All reverence is due to the mighty name of Hermann. There were giants in scholarship in those days; and, if we ever do see farther than they do, it may be that we are after all dwarfs mounted on the shoulders of giants. With all respect then, be it said, that even when thus ingeniously elucidated, the fact remains that Sophocles has chosen a very awkward way of saying what he meant, by writing ὄυτε ὄτζ03C2 ἐσΘ' ὁπõιΌν ὀυ where, according to the general usage of similar phrases, the ὀυ would be expected to negative ἄπõπα and not ἄτζ03C2 ἄτερ; and this when there seems nothing to be gained by it, and in the beginning of a play, too, where such a difficult collocation of words might be more than usually displeasing.

Is it impossible for ἄτζ03C2 ἄτερ to mean, “besides the curse that rests upon us,” (in addition to it), like the Latin “ut omittam,” referring to τῶν ἀπ' ∮ἰδίπΌυ κακῶν. Lines 2–6 might then be translated:—

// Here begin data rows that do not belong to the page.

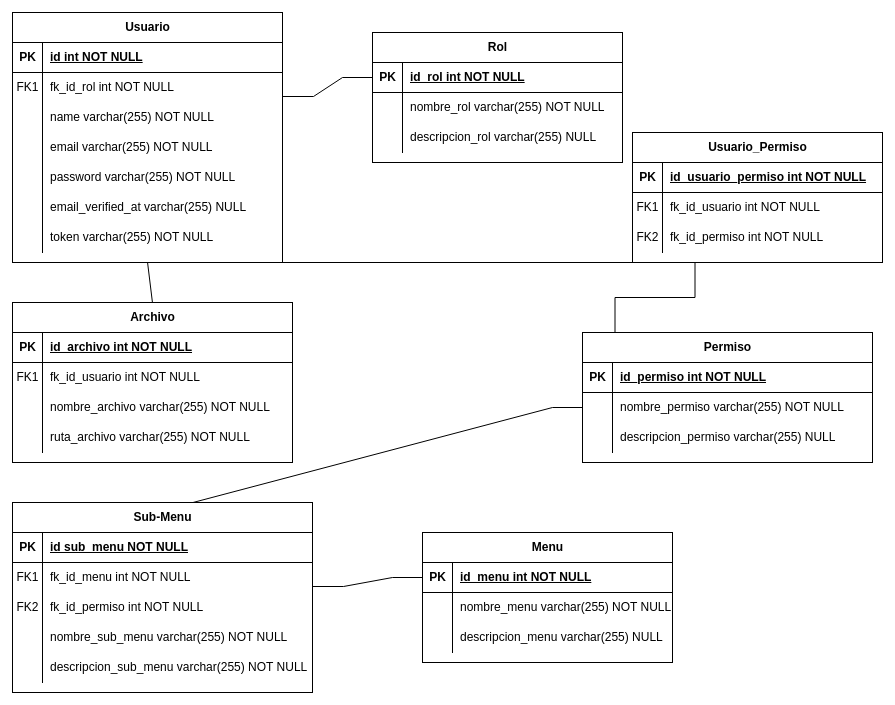
<!DOCTYPE html>
<html lang="es">
<head>
<meta charset="utf-8">
<title>Diagrama entidad-relación</title>
<style>
:root { --ink: #000; --paper: #fff; --row: 30px; }
* { box-sizing: border-box; margin: 0; padding: 0; }
html, body { width: 895px; height: 705px; overflow: hidden; background: var(--paper); }
.diagram { position: relative; width: 895px; height: 705px; overflow: hidden; color: var(--ink); font: 12px/29px "Liberation Sans", Arial, sans-serif; }
.relations { position: absolute; inset: 0; fill: none; stroke: var(--ink); stroke-width: 1; }
.entity { position: absolute; padding-bottom: 9px; border: 1px solid var(--ink); background: var(--paper); white-space: nowrap; }
.entity h2 { height: var(--row); border-bottom: 1px solid var(--ink); font-size: 12px; font-weight: 700; text-align: center; }
.entity dl { display: grid; grid-template-columns: 30px 1fr; grid-auto-rows: var(--row); }
.entity dt { border-right: 1px solid var(--ink); text-align: center; }
.entity dd { padding-left: 7px; min-width: 0; }
.entity .primary { border-bottom: 1px solid var(--ink); font-weight: 700; }
.entity dd.primary { text-decoration: underline; }
.usuario { left: 12px; top: 12px; width: 271px; }
.rol { left: 372px; top: 32px; width: 251px; }
.usuario-permiso { left: 632px; top: 132px; width: 251px; }
.archivo { left: 12px; top: 302px; width: 281px; }
.permiso { left: 582px; top: 332px; width: 291px; }
.sub-menu { left: 12px; top: 502px; width: 301px; }
.menu { left: 422px; top: 532px; width: 251px; }
</style>
</head>
<body>
<main class="diagram">
  <svg class="relations" width="895" height="705" viewBox="0 0 895 705" aria-hidden="true">
    <polyline points="283,96.5 313.5,96.5 342.5,77.5 373,77.5"/>
    <line x1="282" y1="262.5" x2="633" y2="262.5"/>
    <line x1="147.5" y1="262" x2="152.5" y2="303"/>
    <polyline points="695,262 695,297.5 615,297.5 615,332"/>
    <polyline points="583,407.5 552.5,407.5 193,502.5"/>
    <polyline points="313,586.5 343.5,586.5 392.5,577.5 423,577.5"/>
  </svg>

  <section class="entity usuario">
    <h2>Usuario</h2>
    <dl>
      <dt class="primary">PK</dt><dd class="primary">id int NOT NULL</dd>
      <dt>FK1</dt><dd>fk_id_rol int NOT NULL</dd>
      <dt></dt><dd>name varchar(255) NOT NULL</dd>
      <dt></dt><dd>email varchar(255) NOT NULL</dd>
      <dt></dt><dd>password varchar(255) NOT NULL</dd>
      <dt></dt><dd>email_verified_at varchar(255) NULL</dd>
      <dt></dt><dd>token varchar(255) NOT NULL</dd>
    </dl>
  </section>

  <section class="entity rol">
    <h2>Rol</h2>
    <dl>
      <dt class="primary">PK</dt><dd class="primary">id_rol int NOT NULL</dd>
      <dt></dt><dd>nombre_rol varchar(255) NOT NULL</dd>
      <dt></dt><dd>descripcion_rol varchar(255) NULL</dd>
    </dl>
  </section>

  <section class="entity usuario-permiso">
    <h2>Usuario_Permiso</h2>
    <dl>
      <dt class="primary">PK</dt><dd class="primary">id_usuario_permiso int NOT NULL</dd>
      <dt>FK1</dt><dd>fk_id_usuario int NOT NULL</dd>
      <dt>FK2</dt><dd>fk_id_permiso int NOT NULL</dd>
    </dl>
  </section>

  <section class="entity archivo">
    <h2>Archivo</h2>
    <dl>
      <dt class="primary">PK</dt><dd class="primary">id_archivo int NOT NULL</dd>
      <dt>FK1</dt><dd>fk_id_usuario int NOT NULL</dd>
      <dt></dt><dd>nombre_archivo varchar(255) NOT NULL</dd>
      <dt></dt><dd>ruta_archivo varchar(255) NOT NULL</dd>
    </dl>
  </section>

  <section class="entity permiso">
    <h2>Permiso</h2>
    <dl>
      <dt class="primary">PK</dt><dd class="primary">id_permiso int NOT NULL</dd>
      <dt></dt><dd>nombre_permiso varchar(255) NOT NULL</dd>
      <dt></dt><dd>descripcion_permiso varchar(255) NULL</dd>
    </dl>
  </section>

  <section class="entity sub-menu">
    <h2>Sub-Menu</h2>
    <dl>
      <dt class="primary">PK</dt><dd class="primary">id sub_menu NOT NULL</dd>
      <dt>FK1</dt><dd>fk_id_menu int NOT NULL</dd>
      <dt>FK2</dt><dd>fk_id_permiso int NOT NULL</dd>
      <dt></dt><dd>nombre_sub_menu varchar(255) NOT NULL</dd>
      <dt></dt><dd>descripcion_sub_menu varchar(255) NOT NULL</dd>
    </dl>
  </section>

  <section class="entity menu">
    <h2>Menu</h2>
    <dl>
      <dt class="primary">PK</dt><dd class="primary">id_menu int NOT NULL</dd>
      <dt></dt><dd>nombre_menu varchar(255) NOT NULL</dd>
      <dt></dt><dd>descripcion_menu varchar(255) NULL</dd>
    </dl>
  </section>
</main>
</body>
</html>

“Do you know what evil that we inherit from œdipus, aye and what evil we do not inherit, Zeus will fulfil in the lifetime of us twain; for there is nothing, neither what is painful, nor—to say naught of the curse that rests upon us—is there aught of private disgrace or public infamy, that I have not seen in the number of thy woes and mine?”

The word Όὐχι is thus taken to negative τῶν ἀπ' ∮ἰδὰπΌυ κακῶν; and the sense is, “Do you know what misery Zeus is going to spare us, for I know of none—whether inherited from œdipus as a curse, or not—that we have not suffered?” I may remark that ὀυχι in the “Iliad” (Όὐκί) is, I think, invariably used as above—i.e., as the last word in the negative clause of an alternative; e.g., ὅ03C2 τ' ἄιτιΌ03C2, ὅ03C2 τε καὶ Όὐκί, and still oftener ἠὲ καὶ Όυκί, at the end of a line. It is also used in the same way in two out of three places where I have noted it in æschylus. I have not been able to compare other passages in Sophocles or Euripides.

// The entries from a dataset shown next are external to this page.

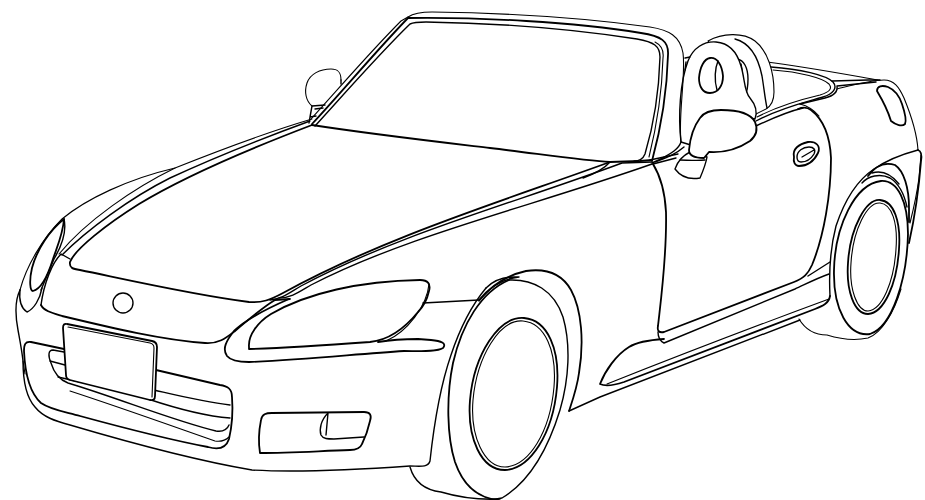
<!DOCTYPE html>
<html lang="en">
<head>
<meta charset="utf-8">
<title>Roadster line drawing</title>
<style>
:root { --paper: #fff; --ink: #000; }
html, body { margin: 0; background: var(--paper); }
body { width: 925px; height: 500px; overflow: hidden; }
svg { display: block; }
.car { fill: none; stroke: var(--ink); stroke-width: 1.4; stroke-linejoin: round; stroke-linecap: round; }
.car .fine { stroke-width: 1.1; }
.car .bold { stroke-width: 1.8; }
.car .solid { fill: var(--paper); }
</style>
</head>
<body>
<svg width="925" height="500" viewBox="0 0 925 500" role="img" aria-label="Line drawing of an open two-seat roadster">
<g class="car">

  <g id="rear-deck">
    <path class="fine" d="M767 62C800 66 838 73 878 80"/>
    <path d="M771 67C800 69 826 75 833 82C838 88 833 94 823 97C806 102 780 108 756 121"/>
    <path class="fine" d="M773 70C800 72 823 78 829 84C833 89 829 92 820 95C803 99 780 105 757 117"/>
    <path d="M832 81L868 80L880 80M837 86L876 82M837 86C838 92 833 96 825 98L800 104"/>
    <path d="M756 126C775 117 790 111 803 108"/>
  </g>

  <g id="roll-hoops">
    <path class="fine solid" d="M708 41C722 33 743 32 755 41C768 51 774 72 774 92C774 101 771 106 766 109L754 115L736 80Z"/>
    <path d="M735 39C750 43 758 56 762 76C764 88 765 99 767 108"/>
    <path d="M737 59C744 60 748 68 748 79C748 87 747 92 745 95M741 64C743 73 743 82 741 90"/>
    <path class="solid" d="M681 142C678 116 680 82 688 61C693 48 704 41 716 42C729 43 737 52 741 66C745 79 744 92 750 98C755 104 758 111 755 119L722 112L694 146Z"/>
    <path class="bold" d="M710 58C717 57 722 65 723 76C723 86 718 93 710 93C703 93 699 87 699 78C700 67 704 59 710 58Z"/>
    <path d="M718 61C715 68 714 80 717 90"/>
    <path d="M685 58L690 57M686 62L685 70"/>
  </g>

  <g id="windscreen">
    <path class="fine" d="M408 17C414 13 422 12 432 12C510 13 592 19 650 27C669 30 680 36 683 53C686 75 678 115 681 142"/>
    <path class="bold" d="M312 124C340 94 376 51 408 18C480 17 574 22 641 33C661 36 669 41 668 55C667 91 661 128 652 161"/>
    <path d="M315 126C345 93 381 52 410 24C414 22 420 22 426 22C495 23 572 29 637 39C654 42 660 46 660 57C659 91 654 124 645 154C643 159 640 161 634 161"/>
    <path class="fine" d="M311 119C341 86 371 51 401 21L408 17M655 42C661 45 664 50 663 58C662 91 657 125 649 157"/>
    <path class="bold" d="M312 125C370 134 431 141 490 148C540 154 586 161 610 162L640 161L652 160"/>
    <path d="M681 142C679 148 674 153 652 163M684 147C677 153 667 158 655 162"/>
    <path d="M650 160L678 154M653 164L676 158"/>
  </g>

  <g id="far-mirror">
    <path class="fine" d="M312 106C306 101 304 92 307 83C310 74 320 69 331 69C338 69 341 72 341 80"/>
    <path d="M341 80L341 84M312 106L310 117L316 116M315 109L323 108M312 106L325 105M310 117L309 123"/>
  </g>

  <g id="near-mirror">
    <path class="solid" d="M690 152C682 156 677 163 675 169C681 177 689 180 700 178C703 171 706 163 707 157Z"/>
    <path d="M680 160C686 160 698 161 705 160"/>
    <path class="solid bold" d="M689 150C690 139 694 126 700 118C704 112 711 110 721 110C738 110 751 114 755 122C758 129 756 136 750 141C738 149 724 153 709 152L704 158C696 158 689 156 689 150Z"/>
  </g>

  <g id="bonnet">
    <path class="bold" d="M312 125C249 149 182 178 139 204C107 224 75 249 70 262C69 268 73 269 80 270C133 281 194 295 249 302C262 303 270 300 283 293C385 237 500 202 610 162"/>
    <path d="M310 121C258 140 211 159 170 178C130 198 87 230 62 255"/>
    <path d="M270 300C282 299 289 293 301 286C398 234 515 203 622 163L652 162"/>
    <path d="M279 298C291 298 299 292 311 285C408 235 530 207 652 164"/>
    <path d="M610 162C604 169 594 174 583 178"/>
    <path class="fine" d="M312 119C268 132 220 150 175 168C128 179 86 199 62 219C42 239 26 267 20 290"/>
    <path class="fine" d="M175 168C134 188 86 221 59 254"/>
  </g>

  <g id="nose">
    <path d="M61 254L70 259M61 254C52 263 44 283 41 305"/>
    <path class="bold" d="M41 305C44 311 52 313 62 316C112 328 162 340 205 343C219 344 226 338 235 331C249 319 265 306 275 300L290 299"/>
    <path d="M20 290C15 300 15 314 18 330C20 341 22 351 23 361C23 381 26 397 35 407C43 417 55 421 70 425C131 443 193 460 252 470C305 473 367 469 410 466C419 466 428 468 430 461C434 424 441 384 451 355C459 331 471 306 486 288"/>
    <path d="M20 290C19 299 21 308 27 312C34 309 40 299 42 288"/>
    <path class="fine" d="M23 361L25 374"/>
    <circle id="badge" cx="123" cy="303" r="10"/>
  </g>

  <g id="headlamps">
    <path class="bold" d="M64 219C50 230 37 249 32 268C29 281 30 291 33 291C41 289 48 275 53 259C57 247 63 234 64 219Z"/>
    <path d="M64 219C67 232 61 247 54 259L41 290"/>
    <path class="bold" d="M249 347C248 335 258 322 271 314C307 293 360 281 420 280C428 280 431 284 429 291C427 300 423 307 418 312C405 328 389 340 370 342C330 345 290 348 249 349Z"/>
    <path class="fine" d="M429 284C427 306 407 332 386 341"/>
    <path class="bold" d="M289 299C266 309 245 320 234 331C226 341 222 349 227 356C231 361 239 362 249 362C304 360 356 354 404 351C420 351 437 352 443 348C447 343 441 341 431 340L418 339C404 339 390 340 378 342"/>
    <path d="M423 303L479 300"/>
  </g>

  <g id="grille">
    <path class="bold" d="M64 349L31 342C25 341 24 345 24 351C25 373 30 393 41 403C51 410 66 412 80 416C124 428 171 440 208 447C218 450 226 448 229 439C232 426 233 410 232 397C232 389 228 386 220 385L156 370"/>
    <path d="M64 352L53 350C48 350 48 356 51 363C54 373 60 380 68 383C118 398 174 421 216 431C223 432 227 430 229 425"/>
    <path d="M50 361L65 365M154 390C180 396 204 402 230 405"/>
    <path d="M58 377L80 382M148 399C175 408 203 416 230 418"/>
    <path class="fine" d="M70 391C122 408 172 426 215 441C222 442 226 440 229 437"/>
    <path class="solid bold" d="M67 324L152 341Q157 342 157 347L155 396Q155 401 150 400L70 380Q66 379 66 375L63 328Q63 323 67 324Z"/>
    <path class="fine" d="M68 327L150 343Q154 344 154 348L152 397"/>
  </g>

  <g id="fog-lamp">
    <path class="bold" d="M260 453C258 441 259 430 261 420C262 414 266 413 272 413L364 412C370 412 372 415 370 421C368 430 365 438 362 444C360 449 356 450 350 450C319 451 290 453 260 453Z"/>
    <path d="M328 413C321 420 319 429 321 435C323 439 328 439 334 439L364 437M328 413L326 435"/>
  </g>

  <g id="front-wheel">
    <path class="bold" d="M479 300C492 285 508 275 526 271C547 268 562 274 571 290C582 310 584 343 579 373C577 388 573 399 569 411"/>
    <path d="M486 288C494 280 505 276 519 277C500 279 489 289 479 301"/>
    <path d="M509 280C533 279 554 290 563 317C571 345 569 379 560 410C548 449 529 482 502 498L490 500"/>
    <path class="bold" d="M509 280C481 292 462 324 453 363C446 397 447 437 455 462C463 485 478 498 498 500"/>
    <path d="M410 467C414 481 425 490 441 492C461 498 478 500 500 499"/>
    <path class="bold" d="M524 318C548 320 560 350 557 387C553 434 530 469 505 470C481 470 467 438 470 400C474 354 499 316 524 318Z"/>
    <path class="fine" d="M523 321C545 323 557 351 554 387C550 432 529 466 505 467C484 467 470 436 473 400C477 356 500 319 523 321Z"/>
  </g>

  <g id="door">
    <path class="bold" d="M653 164C661 177 665 193 666 212C667 255 661 299 658 326C657 331 659 333 664 332L794 282C804 278 808 274 812 265C824 236 831 194 831 158C830 137 824 120 811 110C807 107 803 107 798 109"/>
    <path class="fine" d="M800 104C808 106 814 110 819 116"/>
    <path class="bold" d="M794 157C792 149 799 144 808 142C816 141 821 146 818 153C814 161 807 166 799 166C795 166 793 162 794 157Z"/>
    <path d="M797 157C797 151 803 147 809 147C814 147 816 150 814 154C811 159 806 162 801 162C798 162 797 160 797 157ZM802 157L814 150"/>
  </g>

  <g id="sill">
    <path d="M808 276L830 262M658 332C658 337 660 341 664 343L795 289C804 285 815 279 829 274"/>
    <path class="bold" d="M664 339C649 340 637 342 629 347C616 355 605 371 600 384C606 387 615 385 624 382L815 309C823 306 829 303 830 296"/>
    <path class="fine" d="M607 384C670 359 742 331 829 299"/>
    <path d="M569 411L600 397L800 320"/>
  </g>

  <g id="rear-wing">
    <path class="fine" d="M837 89C853 85 871 80 884 80C894 80 899 87 904 98C911 115 917 134 918 150"/>
    <path class="bold" d="M877 91C877 86 882 85 888 87C895 90 899 95 902 104C905 113 907 120 905 124C902 127 896 125 891 121C888 111 883 101 877 91Z"/>
    <path d="M918 150C903 154 887 160 874 169C856 181 844 202 836 226C830 249 829 276 830 296"/>
    <path class="bold" d="M918 150C921 151 922 155 921 161C919 187 915 216 909 243"/>
    <path class="fine" d="M921 155L919 178C917 193 914 207 910 223"/>
    <path class="bold" d="M868 176C876 165 886 162 895 165C904 171 909 188 909 208L909 222"/>
    <path d="M872 173C882 170 891 174 899 184"/>
  </g>

  <g id="rear-wheel">
    <path class="bold" d="M881 181C898 180 908 202 908 234C907 280 892 327 870 334C848 337 833 309 834 270C835 226 855 184 881 181Z"/>
    <path d="M862 183C868 176 880 173 890 178C898 183 904 193 907 207"/>
    <path class="fine" d="M799 319C805 329 815 335 827 335C840 339 854 341 868 338C882 333 894 312 901 289"/>
    <path class="bold" d="M880 200C894 201 901 222 899 249C897 284 884 313 868 314C854 314 846 290 848 263C850 228 866 199 880 200Z"/>
    <path class="fine" d="M880 203C892 204 898 223 896 249C894 282 882 310 868 311C857 311 849 289 851 263C853 230 867 202 880 203Z"/>
  </g>

</g>
</svg>
</body>
</html>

I have not been able to find a similar use of ἄτερ, but there is a similar use of the word χῶρι03C2 in Hdt., i., 93, also “Medea,” 297, and æsch., Sep. c. Th., 25, πυρὸ03C2 δίχα, where δόχα seems to bear the same meaning, according to Hermann himself.